WASHINGTON D.C., U.S.A. – Bomba Estéreo, a Colombia-based band, started the year on fire, performing at two festivals in Latin America before rocking the United States during a 29-city tour.
“Our music is reaching new audiences,” said Julián Salazar, Bomba Estéreo’s guitarist, about their U.S. tour, which began in mid-April.
The name of the band’s tour, “Body and Soul,” couldn’t have been more fitting.
“When we are on stage, we try to give as much of ourselves as we can,” Salazar said. “When the fans start dancing and jumping, that in turn gives us a lot more energy.”
The effort exerted by Bomba Estéreo during a show moves and inspires the audience, which was evident during a recent show at the Black Cat in Washington, D.C., on May 5.
The band promotes its latest album, “Ponte Bomb,” which features the band’s version of Technotronic’s dance-floor late 1980’s classic “Pump up the Jam” as well as an assortment of innovative remixes for “Fuego” and “La Boquilla.”
The U.S. tour has been satisfying and a great platform for the band to gain exposure, Salazar said.
Bomba Estéreo’s music transcends linguistic barriers and no matter where it plays, the audience can’t resist moving to the band’s soothing sounds, Salazar said.
“We didn’t expect for people to know our music [before the show],” he said. “But the reception we’ve had has been quite surprising.”
Salazar said Bomba Estéreo prefers to play in small, intimate venues, which allows it to make a stronger connection to the audience.
“In smaller venues you are in direct contact with the crowd and you feel their energy,” he said.
This foursome of Bomba Estéreo came together during a project organized by Simón Mejía, the band’s founder and bassist/programmer, in 2005.
But Bomba Estéreo’s success didn’t come overnight.
The band originally was formed as A.M. 770, as an assembly of disc jockeys and visual artists, led by Mejía.
Mejía first teamed with Liliana Saumet, the band’s lead vocalist, and the two released Bomba Estéreo’s first album, “Vol. 1,” in 2006.
Mejía and Saumet were joined by Salazar as lead guitarist and Kike Egurrola on drums, completing the band.
Since then, the band found its niche with striking sounds of electronic music mixed with Colombian folkloric roots music mixed with hip-hop beats.

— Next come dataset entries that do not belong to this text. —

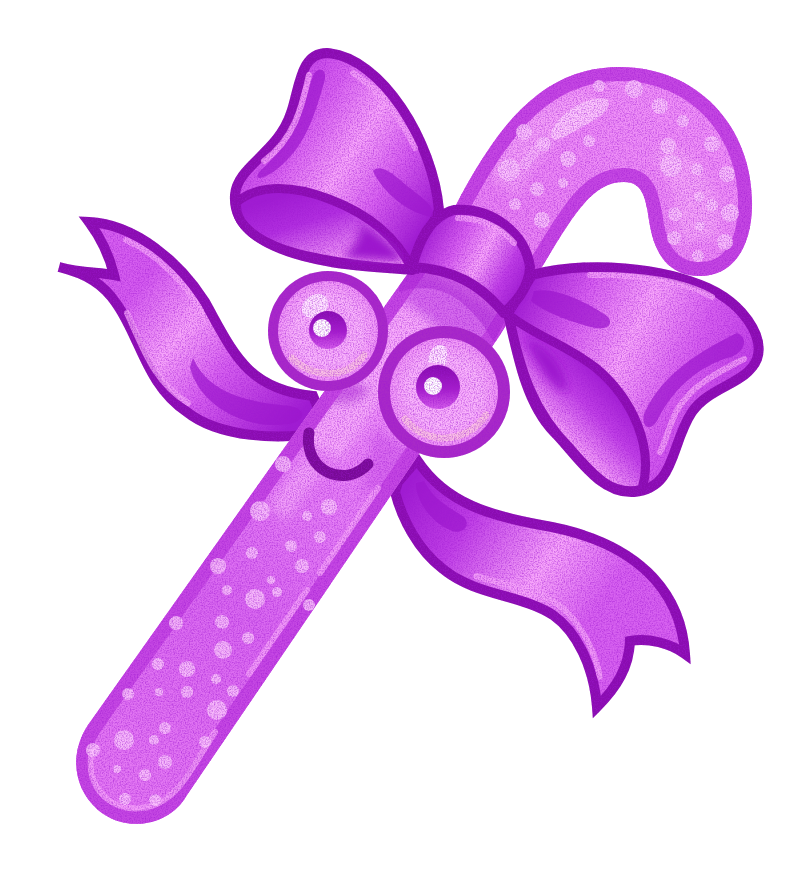
<!DOCTYPE html>
<html lang="en">
<head>
<meta charset="utf-8">
<title>Candy cane with bow</title>
<style>
:root{--paper:#fff;--outline:#8a0cb0;--ink:#780a96;--shade:#9d17cd;--rim:#c547e3;--eye-rim:#a829c8;--sugar:#fcc9fd;--light:#f8a6fb;--mid:#d761f0;--deep:#a01cd2}
html,body{margin:0;background:var(--paper);overflow:hidden}
svg{display:block;width:811px;height:872px}
.ribbon{stroke:var(--outline);stroke-width:10;stroke-linejoin:round}
.tail{stroke-linejoin:miter}
.fold{fill:var(--shade);opacity:.72}
.gleam{fill:none;stroke:#f7a4fb;stroke-width:6;stroke-linecap:round;opacity:.8}
.sugar{fill:var(--sugar);opacity:.8}
.eye-rim{fill:var(--eye-rim)}
.smile{fill:none;stroke:var(--ink);stroke-width:11;stroke-linecap:round}
.s0{stop-color:var(--deep)}.s1{stop-color:var(--mid)}.s2{stop-color:var(--light)}.s3{stop-color:#c040e6}
</style>
</head>
<body>
<svg viewBox="0 0 811 872" role="img" aria-label="Smiling purple candy cane with a ribbon bow">
<defs>
  <path id="cane-shape" d="M88 725L455 207C500 120 545 67 620 67C698 67 754 128 752 207C751 249 732 276 700 276C668 276 655 253 650 226C646 200 644 182 624 182C594 182 576 210 545 262L500 335L187 795C169 827 125 833 98 810C72 787 70 752 88 725Z"/>
  <clipPath id="cane-clip"><use href="#cane-shape"/></clipPath>
  <linearGradient id="cane-fill" gradientUnits="userSpaceOnUse" x1="135" y1="765" x2="640" y2="90">
    <stop offset="0" stop-color="#e377f3"/><stop offset=".22" stop-color="#d968f0"/><stop offset=".42" stop-color="#e884f7"/><stop offset=".56" stop-color="#ef92f9"/><stop offset=".8" stop-color="#ea85f5"/><stop offset="1" stop-color="#f092f8"/>
  </linearGradient>
  <linearGradient id="left-loop" gradientUnits="userSpaceOnUse" x1="262" y1="105" x2="432" y2="215">
    <stop class="s3" offset="0"/><stop class="s1" offset=".25"/><stop class="s2" offset=".5"/><stop class="s1" offset=".73"/><stop class="s0" offset="1"/>
  </linearGradient>
  <linearGradient id="left-inside" gradientUnits="userSpaceOnUse" x1="300" y1="190" x2="325" y2="268">
    <stop class="s0" offset="0"/><stop offset=".4" stop-color="#b22fe0"/><stop class="s2" offset="1"/>
  </linearGradient>
  <linearGradient id="right-loop" gradientUnits="userSpaceOnUse" x1="520" y1="295" x2="735" y2="400">
    <stop class="s0" offset="0"/><stop class="s1" offset=".25"/><stop class="s2" offset=".5"/><stop class="s1" offset=".75"/><stop class="s3" offset="1"/>
  </linearGradient>
  <linearGradient id="right-inside" gradientUnits="userSpaceOnUse" x1="612" y1="385" x2="560" y2="435">
    <stop class="s0" offset="0"/><stop class="s3" offset=".45"/><stop class="s2" offset="1"/>
  </linearGradient>
  <linearGradient id="knot-fill" gradientUnits="userSpaceOnUse" x1="425" y1="230" x2="525" y2="285">
    <stop class="s0" offset="0"/><stop class="s1" offset=".32"/><stop class="s2" offset=".55"/><stop class="s3" offset=".8"/><stop class="s0" offset="1"/>
  </linearGradient>
  <linearGradient id="left-tail" gradientUnits="userSpaceOnUse" x1="85" y1="245" x2="290" y2="425">
    <stop class="s1" offset="0"/><stop offset=".25" stop-color="#d45bef"/><stop class="s2" offset=".48"/><stop class="s1" offset=".68"/><stop class="s0" offset="1"/>
  </linearGradient>
  <linearGradient id="right-tail" gradientUnits="userSpaceOnUse" x1="405" y1="490" x2="640" y2="655">
    <stop class="s0" offset="0"/><stop class="s3" offset=".25"/><stop class="s2" offset=".55"/><stop class="s1" offset=".78"/><stop class="s1" offset="1"/>
  </linearGradient>
  <radialGradient id="eyeball"><stop offset="0" stop-color="#f7a8fb"/><stop offset=".65" stop-color="#f9b4fc"/><stop offset="1" stop-color="#f095f7"/></radialGradient>
  <linearGradient id="pupil" x2="0" y2="1"><stop offset="0" stop-color="#850aad"/><stop offset=".55" stop-color="#a51dcb"/><stop offset="1" stop-color="#d55cec"/></linearGradient>
  <filter id="soft" x="-30%" y="-30%" width="160%" height="160%"><feGaussianBlur stdDeviation="5"/></filter>
  <filter id="grain" filterUnits="userSpaceOnUse" x="0" y="0" width="811" height="872" color-interpolation-filters="sRGB">
    <feTurbulence type="fractalNoise" baseFrequency=".75" numOctaves="2" seed="4"/>
    <feColorMatrix values="0 0 0 0 .62 0 0 0 0 .1 0 0 0 0 .82 0 0 0 1.3 -.52" result="specks"/>
    <feComposite in="specks" in2="SourceAlpha" operator="in" result="grain-in"/>
    <feMerge><feMergeNode in="SourceGraphic"/><feMergeNode in="grain-in"/></feMerge>
  </filter>
</defs>

<g id="candy-cane-character" filter="url(#grain)">
  <g id="ribbon-tails">
    <path class="ribbon tail" fill="url(#left-tail)" d="M59 267C81 273 99 272 114 275C109 254 101 238 89 222C135 224 180 262 205 302C234 354 247 389 313 396L327 430C281 443 217 436 187 412C146 385 140 336 116 303C103 284 87 274 59 267Z"/>
    <path class="fold" d="M193 358C209 394 248 402 290 406C307 409 306 421 289 424C243 431 198 403 190 367Z"/>
    <path class="gleam" d="M127 313C144 350 154 382 188 403"/>
    <path class="gleam" d="M126 240C160 255 186 285 201 311"/>
    <path class="ribbon tail" fill="url(#right-tail)" d="M398 482L417 460C446 504 492 516 541 525C637 541 681 591 685 654C670 643 649 638 630 641C629 667 617 687 597 707C594 667 577 632 553 615C520 594 476 596 443 569C418 550 402 519 395 492Z"/>
    <path class="fold" d="M424 481C433 499 450 508 464 517C472 526 461 536 450 530C430 522 415 498 416 483Z"/>
    <path class="gleam" d="M476 576C520 589 551 590 574 620C588 638 596 655 600 677"/>
  </g>

  <g id="cane">
    <use href="#cane-shape" fill="url(#cane-fill)"/>
    <g clip-path="url(#cane-clip)">
      <g filter="url(#soft)">
        <path d="M300 440L397 304L433 324L340 461Z" fill="#fbb6fd" opacity=".75"/>
        <path d="M268 505L304 458L325 466L287 521Z" fill="#fab6fc" opacity=".6"/>
        <path d="M665 142C700 155 724 190 718 238L680 245C675 199 674 178 652 158Z" fill="#fbb4fb" opacity=".6"/>
        <path d="M489 176C508 132 540 102 585 91L609 104C574 119 540 151 517 197Z" fill="#f9affb" opacity=".6"/>
        <path d="M394 290L424 272L508 320L480 365Z" fill="#b93ee0" opacity=".45"/>
        <path d="M303 405L330 368L372 390L355 403Z" fill="#ad2bd5" opacity=".55"/>
        <path d="M375 430L414 452L390 490L362 492Z" fill="#c445e5" opacity=".45"/>
      </g>
      <use href="#cane-shape" fill="none" stroke="var(--rim)" stroke-width="28"/>
      <path class="gleam" stroke-width="5" d="M92 752C84 789 114 815 148 807C178 800 190 770 215 732"/>
      <path class="gleam" d="M249 674L307 590M320 573L378 488" opacity=".55"/>
      <path d="M400 272L440 270L510 311L494 342C469 299 438 279 399 292Z" fill="var(--shade)" opacity=".4"/>
    </g>
    <path d="M553 128C565 107 595 94 608 100C614 114 582 126 564 137C552 143 548 137 553 128Z" fill="#ffd3fe" opacity=".75"/>
    <path d="M536 142C542 136 550 142 543 149L529 168C522 172 517 165 523 158Z" fill="#ffd3fe" opacity=".35"/>
    <g id="sugar-dots" class="sugar">
      <circle cx="524" cy="132" r="8"/><circle cx="509" cy="170" r="11"/><circle cx="544" cy="144" r="7"/><circle cx="568" cy="159" r="8"/><circle cx="589" cy="141" r="6"/><circle cx="537" cy="189" r="7"/><circle cx="563" cy="183" r="5"/><circle cx="542" cy="220" r="8"/><circle cx="515" cy="204" r="6"/><circle cx="599" cy="86" r="6"/><circle cx="634" cy="89" r="9"/><circle cx="660" cy="106" r="8"/><circle cx="683" cy="121" r="6"/><circle cx="668" cy="146" r="8"/><circle cx="671" cy="166" r="11"/><circle cx="712" cy="144" r="8"/><circle cx="697" cy="169" r="6"/><circle cx="727" cy="174" r="8"/><circle cx="699" cy="197" r="5"/><circle cx="712" cy="205" r="6"/><circle cx="730" cy="213" r="9"/><circle cx="675" cy="214" r="7"/><circle cx="674" cy="238" r="7"/><circle cx="700" cy="226" r="5"/><circle cx="725" cy="242" r="8"/><circle cx="698" cy="256" r="6"/>
      <circle cx="283" cy="464" r="8"/><circle cx="260" cy="511" r="10"/><circle cx="329" cy="507" r="8"/><circle cx="307" cy="516" r="5"/><circle cx="291" cy="546" r="6"/><circle cx="320" cy="537" r="6"/><circle cx="252" cy="553" r="6"/><circle cx="218" cy="566" r="8"/><circle cx="302" cy="566" r="7"/><circle cx="271" cy="580" r="4"/><circle cx="255" cy="599" r="10"/><circle cx="227" cy="590" r="5"/><circle cx="277" cy="592" r="5"/><circle cx="309" cy="605" r="6"/><circle cx="222" cy="622" r="7"/><circle cx="176" cy="623" r="7"/><circle cx="248" cy="638" r="6"/><circle cx="223" cy="650" r="9"/><circle cx="187" cy="669" r="8"/><circle cx="158" cy="664" r="6"/><circle cx="216" cy="679" r="5"/><circle cx="187" cy="692" r="6"/><circle cx="159" cy="692" r="4"/><circle cx="128" cy="694" r="6"/><circle cx="233" cy="691" r="6"/><circle cx="217" cy="710" r="10"/><circle cx="124" cy="740" r="10"/><circle cx="165" cy="728" r="6"/><circle cx="154" cy="740" r="5"/><circle cx="165" cy="762" r="7"/><circle cx="145" cy="775" r="6"/><circle cx="93" cy="750" r="7"/><circle cx="205" cy="742" r="6"/><circle cx="117" cy="769" r="4"/><circle cx="155" cy="800" r="6"/><circle cx="125" cy="799" r="6"/>
    </g>
  </g>

  <g id="bow">
    <g id="left-bow-loop">
      <path class="ribbon" fill="url(#left-loop)" d="M327 53C300 53 300 87 291 113C278 153 237 166 235 195C233 226 260 244 303 256C340 266 378 267 412 270L439 210C433 142 382 57 327 53Z"/>
      <path class="fold" d="M313 76C317 65 329 68 324 83C313 120 305 147 276 170C261 181 252 180 261 170C292 143 300 111 313 76Z"/>
      <path class="gleam" d="M309 75C302 107 294 139 264 161"/>
      <path class="gleam" d="M353 73C380 90 403 122 415 148"/>
      <path class="fold" d="M373 171C379 163 393 173 406 185C423 199 434 204 433 217C410 215 382 192 373 171Z"/>
      <path fill="url(#left-inside)" stroke="var(--outline)" stroke-width="9" d="M237 202C260 183 295 186 329 199C369 214 397 238 412 269C367 267 305 259 275 246C247 234 234 218 237 202Z"/>
      <path d="M360 224C381 233 397 247 405 261C387 262 363 260 342 257C352 249 361 239 360 224Z" fill="var(--shade)" filter="url(#soft)"/>
    </g>
    <g id="right-bow-loop">
      <path class="ribbon" fill="url(#right-loop)" d="M508 313L532 275C590 260 663 268 708 288C741 303 765 335 757 359C747 384 710 386 692 412C670 445 676 488 634 492C599 494 577 455 554 432C527 404 518 358 508 313Z"/>
      <path class="fold" d="M534 291C558 286 592 306 607 316C616 326 604 331 591 327C567 321 543 311 531 301Z"/>
      <path class="fold" d="M737 333C749 338 745 352 731 357C698 366 672 390 657 421C647 435 640 422 645 412C663 373 702 350 737 333Z"/>
      <path class="gleam" d="M744 359C717 373 694 384 679 407C668 425 667 440 660 452"/>
      <path class="gleam" d="M590 275C640 274 685 281 712 297"/>
      <path fill="url(#right-inside)" stroke="var(--outline)" stroke-width="9" d="M509 315C533 335 567 345 596 368C634 400 654 449 642 489C611 498 590 471 570 448C533 411 520 370 509 315Z"/>
      <path d="M525 337C556 351 565 369 567 393C552 388 538 367 525 337Z" fill="var(--shade)" filter="url(#soft)"/>
    </g>
    <path id="bow-knot" class="ribbon" fill="url(#knot-fill)" d="M412 267C419 241 430 216 454 210C492 207 525 233 530 267C529 288 516 302 504 313C481 285 454 269 412 267Z"/>
    <path class="gleam" d="M458 218C480 218 501 227 514 243"/>
  </g>

  <g id="face">
    <g id="left-eye">
      <circle class="eye-rim" cx="328" cy="331" r="60"/>
      <circle cx="328" cy="331" r="50" fill="url(#eyeball)"/>
      <path d="M292 358C311 378 347 380 364 355" fill="none" stroke="#fdd0d9" stroke-width="7" stroke-linecap="round" opacity=".6"/>
      <ellipse cx="315" cy="306" rx="14" ry="11" transform="rotate(-35 315 306)" fill="#ffe3ff"/>
      <circle cx="328" cy="330" r="19" fill="url(#pupil)"/>
      <circle cx="322" cy="328" r="9" fill="#fff"/>
    </g>
    <g id="right-eye">
      <circle class="eye-rim" cx="444" cy="392" r="66"/>
      <circle cx="444" cy="392" r="54" fill="url(#eyeball)"/>
      <path d="M405 419C425 445 466 445 486 415" fill="none" stroke="#fdd0d9" stroke-width="7" stroke-linecap="round" opacity=".6"/>
      <path d="M428 362C428 348 440 340 446 348C448 354 447 360 446 365Z" fill="#ffe3ff"/>
      <circle cx="438" cy="387" r="22" fill="url(#pupil)"/>
      <circle cx="433" cy="386" r="9" fill="#fff"/>
    </g>
    <path class="smile" d="M309 433C303 471 345 489 368 464"/>
  </g>
</g>
</svg>
</body>
</html>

Bomba Estéreo’s musical style has taken them to key festivals like South by Southwest, Lollapalooza, Coachella, and many others throughout the world.
Salazar said the band’s hard work is paying off.
“People are realizing that we are a band that knows its identity and have come a long way,” he said.
Bomba Estéreo also is receiving praise from the music and movie industries.
The recently released American film “Limitless” features a remix of Bomba Estéreo’s “La Boquilla,” a song featured on the “Ponte Bomb” album.
Last summer, Bomba Estéreo was named “Best New Band in the World” by MTV. The group recorded a session with fans in a small downtown New York City venue for MTV.
Salazar said they will work on their third album, which is expected to be released later this year, when they’re done touring.
“We are still in the process of composing songs,” Salazar said about the recording of their third album. “There is still a lot of work to be done.”